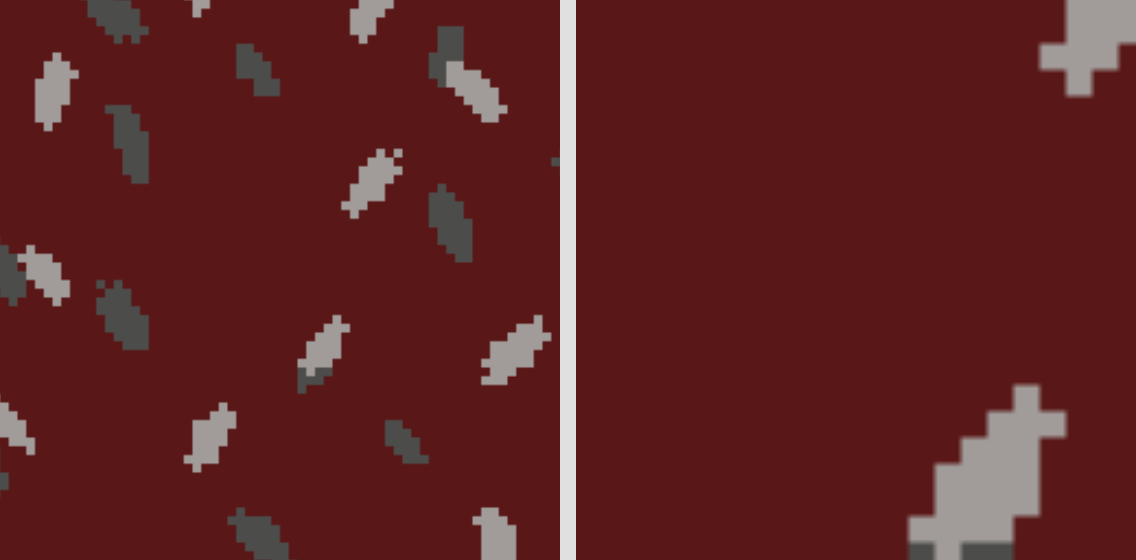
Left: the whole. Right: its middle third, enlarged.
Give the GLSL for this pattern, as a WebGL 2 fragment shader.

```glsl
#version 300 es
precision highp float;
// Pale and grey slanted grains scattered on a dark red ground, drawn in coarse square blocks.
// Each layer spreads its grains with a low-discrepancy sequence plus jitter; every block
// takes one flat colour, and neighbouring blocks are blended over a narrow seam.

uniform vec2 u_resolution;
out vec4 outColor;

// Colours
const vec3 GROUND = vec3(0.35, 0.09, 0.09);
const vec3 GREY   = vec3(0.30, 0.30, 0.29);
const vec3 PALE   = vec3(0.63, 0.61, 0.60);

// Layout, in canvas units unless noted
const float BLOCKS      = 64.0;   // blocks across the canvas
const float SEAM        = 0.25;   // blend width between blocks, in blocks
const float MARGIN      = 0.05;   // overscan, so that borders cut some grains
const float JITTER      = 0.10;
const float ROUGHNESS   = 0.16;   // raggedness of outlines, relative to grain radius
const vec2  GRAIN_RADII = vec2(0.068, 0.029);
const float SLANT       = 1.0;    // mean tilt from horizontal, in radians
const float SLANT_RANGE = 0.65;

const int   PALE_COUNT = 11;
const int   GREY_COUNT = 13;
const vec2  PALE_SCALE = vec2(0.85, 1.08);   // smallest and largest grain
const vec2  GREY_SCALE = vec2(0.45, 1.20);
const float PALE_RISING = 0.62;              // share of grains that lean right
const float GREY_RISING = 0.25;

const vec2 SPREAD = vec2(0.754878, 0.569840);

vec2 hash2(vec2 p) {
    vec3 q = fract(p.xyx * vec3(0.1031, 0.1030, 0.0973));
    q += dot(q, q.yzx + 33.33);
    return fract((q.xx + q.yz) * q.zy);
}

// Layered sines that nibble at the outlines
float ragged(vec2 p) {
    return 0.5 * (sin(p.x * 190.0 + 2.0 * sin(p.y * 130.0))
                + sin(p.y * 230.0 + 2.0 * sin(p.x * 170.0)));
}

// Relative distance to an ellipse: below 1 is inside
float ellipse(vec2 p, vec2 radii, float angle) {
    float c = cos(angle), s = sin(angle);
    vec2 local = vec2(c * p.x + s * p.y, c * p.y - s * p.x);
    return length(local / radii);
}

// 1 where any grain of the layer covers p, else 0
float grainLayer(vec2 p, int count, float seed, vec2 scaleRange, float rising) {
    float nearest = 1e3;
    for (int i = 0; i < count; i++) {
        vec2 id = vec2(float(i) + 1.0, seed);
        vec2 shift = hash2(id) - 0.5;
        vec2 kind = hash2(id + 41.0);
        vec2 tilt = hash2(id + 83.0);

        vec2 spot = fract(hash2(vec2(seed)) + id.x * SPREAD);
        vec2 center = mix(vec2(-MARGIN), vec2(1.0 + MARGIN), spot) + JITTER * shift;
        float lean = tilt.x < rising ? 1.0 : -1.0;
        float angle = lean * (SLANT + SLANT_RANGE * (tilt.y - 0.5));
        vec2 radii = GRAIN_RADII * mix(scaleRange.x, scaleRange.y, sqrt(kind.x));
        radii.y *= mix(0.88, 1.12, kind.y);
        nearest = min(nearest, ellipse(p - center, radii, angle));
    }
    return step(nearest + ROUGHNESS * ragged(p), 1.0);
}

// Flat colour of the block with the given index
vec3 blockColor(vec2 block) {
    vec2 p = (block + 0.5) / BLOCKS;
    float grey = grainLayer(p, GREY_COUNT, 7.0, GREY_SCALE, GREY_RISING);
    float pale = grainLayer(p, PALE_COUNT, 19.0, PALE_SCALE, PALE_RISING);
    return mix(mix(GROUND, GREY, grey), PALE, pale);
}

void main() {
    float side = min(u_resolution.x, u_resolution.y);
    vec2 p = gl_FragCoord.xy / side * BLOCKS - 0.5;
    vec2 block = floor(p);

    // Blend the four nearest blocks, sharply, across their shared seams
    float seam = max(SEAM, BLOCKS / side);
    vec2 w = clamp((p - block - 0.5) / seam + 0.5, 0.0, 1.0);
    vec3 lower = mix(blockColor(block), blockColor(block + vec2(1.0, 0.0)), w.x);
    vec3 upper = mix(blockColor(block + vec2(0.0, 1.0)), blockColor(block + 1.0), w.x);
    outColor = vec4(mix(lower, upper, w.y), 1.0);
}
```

# # # # # # #

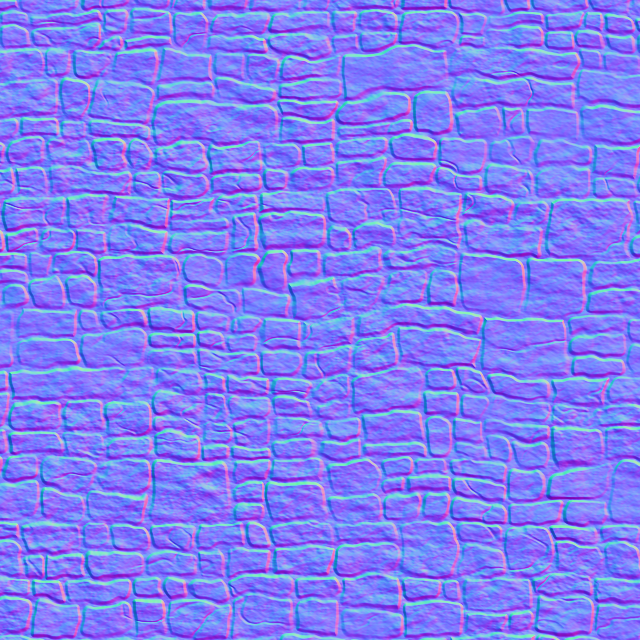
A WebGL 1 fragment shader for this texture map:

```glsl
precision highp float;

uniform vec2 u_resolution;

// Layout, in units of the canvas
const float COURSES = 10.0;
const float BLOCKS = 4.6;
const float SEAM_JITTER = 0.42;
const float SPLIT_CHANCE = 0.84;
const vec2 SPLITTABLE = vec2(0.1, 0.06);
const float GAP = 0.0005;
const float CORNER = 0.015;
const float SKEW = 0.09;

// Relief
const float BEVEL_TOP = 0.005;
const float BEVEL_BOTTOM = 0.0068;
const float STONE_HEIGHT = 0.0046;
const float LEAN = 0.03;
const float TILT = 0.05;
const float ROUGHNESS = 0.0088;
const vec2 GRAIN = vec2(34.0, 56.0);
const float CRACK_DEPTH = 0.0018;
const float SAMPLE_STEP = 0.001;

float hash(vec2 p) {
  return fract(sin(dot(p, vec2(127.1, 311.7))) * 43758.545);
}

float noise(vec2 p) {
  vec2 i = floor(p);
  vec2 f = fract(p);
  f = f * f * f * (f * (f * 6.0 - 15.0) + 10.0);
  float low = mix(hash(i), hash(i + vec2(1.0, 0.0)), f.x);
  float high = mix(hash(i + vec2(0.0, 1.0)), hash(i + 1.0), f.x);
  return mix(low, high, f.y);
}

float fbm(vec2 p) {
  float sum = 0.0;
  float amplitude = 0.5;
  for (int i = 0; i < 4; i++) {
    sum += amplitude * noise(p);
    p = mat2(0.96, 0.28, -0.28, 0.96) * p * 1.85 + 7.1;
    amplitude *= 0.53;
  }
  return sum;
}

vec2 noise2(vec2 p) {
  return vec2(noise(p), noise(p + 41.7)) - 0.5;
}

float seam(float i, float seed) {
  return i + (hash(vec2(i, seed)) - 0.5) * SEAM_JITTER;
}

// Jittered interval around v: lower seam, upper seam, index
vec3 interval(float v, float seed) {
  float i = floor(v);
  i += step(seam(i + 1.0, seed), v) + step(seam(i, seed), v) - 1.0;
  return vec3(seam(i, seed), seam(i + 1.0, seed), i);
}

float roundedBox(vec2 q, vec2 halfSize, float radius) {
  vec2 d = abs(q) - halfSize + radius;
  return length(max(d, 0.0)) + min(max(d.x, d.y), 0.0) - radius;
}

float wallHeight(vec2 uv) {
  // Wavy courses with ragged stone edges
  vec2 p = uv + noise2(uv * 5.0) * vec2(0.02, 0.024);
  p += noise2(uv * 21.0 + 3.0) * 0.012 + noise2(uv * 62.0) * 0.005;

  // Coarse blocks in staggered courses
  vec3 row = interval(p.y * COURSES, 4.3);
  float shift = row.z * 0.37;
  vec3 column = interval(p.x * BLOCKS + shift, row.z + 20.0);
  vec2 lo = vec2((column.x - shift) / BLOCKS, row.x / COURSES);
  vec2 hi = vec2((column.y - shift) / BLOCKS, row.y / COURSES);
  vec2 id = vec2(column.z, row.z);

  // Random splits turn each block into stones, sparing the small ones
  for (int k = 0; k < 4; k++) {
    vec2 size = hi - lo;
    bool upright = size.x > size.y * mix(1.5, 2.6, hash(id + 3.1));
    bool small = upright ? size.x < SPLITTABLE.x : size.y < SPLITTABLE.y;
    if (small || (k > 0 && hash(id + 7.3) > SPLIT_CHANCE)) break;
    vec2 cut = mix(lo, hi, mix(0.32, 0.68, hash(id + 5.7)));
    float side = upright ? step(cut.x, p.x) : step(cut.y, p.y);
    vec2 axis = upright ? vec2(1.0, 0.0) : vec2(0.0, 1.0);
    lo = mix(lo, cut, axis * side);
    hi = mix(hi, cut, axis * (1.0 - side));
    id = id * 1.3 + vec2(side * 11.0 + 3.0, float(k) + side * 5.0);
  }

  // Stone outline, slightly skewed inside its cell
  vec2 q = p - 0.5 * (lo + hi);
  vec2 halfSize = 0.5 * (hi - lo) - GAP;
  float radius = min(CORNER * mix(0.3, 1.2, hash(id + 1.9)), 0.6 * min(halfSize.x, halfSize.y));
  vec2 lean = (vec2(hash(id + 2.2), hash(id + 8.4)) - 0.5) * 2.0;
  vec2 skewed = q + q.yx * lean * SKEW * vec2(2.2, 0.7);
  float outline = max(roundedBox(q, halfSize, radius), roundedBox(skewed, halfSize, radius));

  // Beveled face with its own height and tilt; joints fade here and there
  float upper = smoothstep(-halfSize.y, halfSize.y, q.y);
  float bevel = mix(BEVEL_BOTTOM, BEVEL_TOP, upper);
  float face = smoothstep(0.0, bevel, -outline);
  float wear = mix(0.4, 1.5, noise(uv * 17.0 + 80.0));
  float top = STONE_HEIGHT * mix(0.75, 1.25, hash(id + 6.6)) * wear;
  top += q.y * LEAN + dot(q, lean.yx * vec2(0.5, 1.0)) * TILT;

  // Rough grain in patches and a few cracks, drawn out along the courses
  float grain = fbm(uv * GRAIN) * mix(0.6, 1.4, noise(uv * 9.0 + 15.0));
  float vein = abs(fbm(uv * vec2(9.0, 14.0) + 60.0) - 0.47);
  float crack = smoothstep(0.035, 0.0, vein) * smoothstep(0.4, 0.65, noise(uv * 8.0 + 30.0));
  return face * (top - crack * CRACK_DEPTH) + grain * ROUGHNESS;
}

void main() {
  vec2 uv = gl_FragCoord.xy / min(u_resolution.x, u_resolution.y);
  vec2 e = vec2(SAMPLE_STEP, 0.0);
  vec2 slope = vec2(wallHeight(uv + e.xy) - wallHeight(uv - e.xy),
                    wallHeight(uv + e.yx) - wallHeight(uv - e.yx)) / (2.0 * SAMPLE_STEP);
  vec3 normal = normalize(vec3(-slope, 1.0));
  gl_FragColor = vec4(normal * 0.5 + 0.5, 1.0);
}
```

# # # # # # #

• _WORK TO BE COMPLETED_: Lines holding the word "halfSize" should be copied from the entries above.

• _ANSWER TO THIS EXERCISE_:
float roundedBox(vec2 q, vec2 halfSize, float radius) {
  vec2 d = abs(q) - halfSize + radius;
  vec2 halfSize = 0.5 * (hi - lo) - GAP;
  float radius = min(CORNER * mix(0.3, 1.2, hash(id + 1.9)), 0.6 * min(halfSize.x, halfSize.y));
  float outline = max(roundedBox(q, halfSize, radius), roundedBox(skewed, halfSize, radius));
  float upper = smoothstep(-halfSize.y, halfSize.y, q.y);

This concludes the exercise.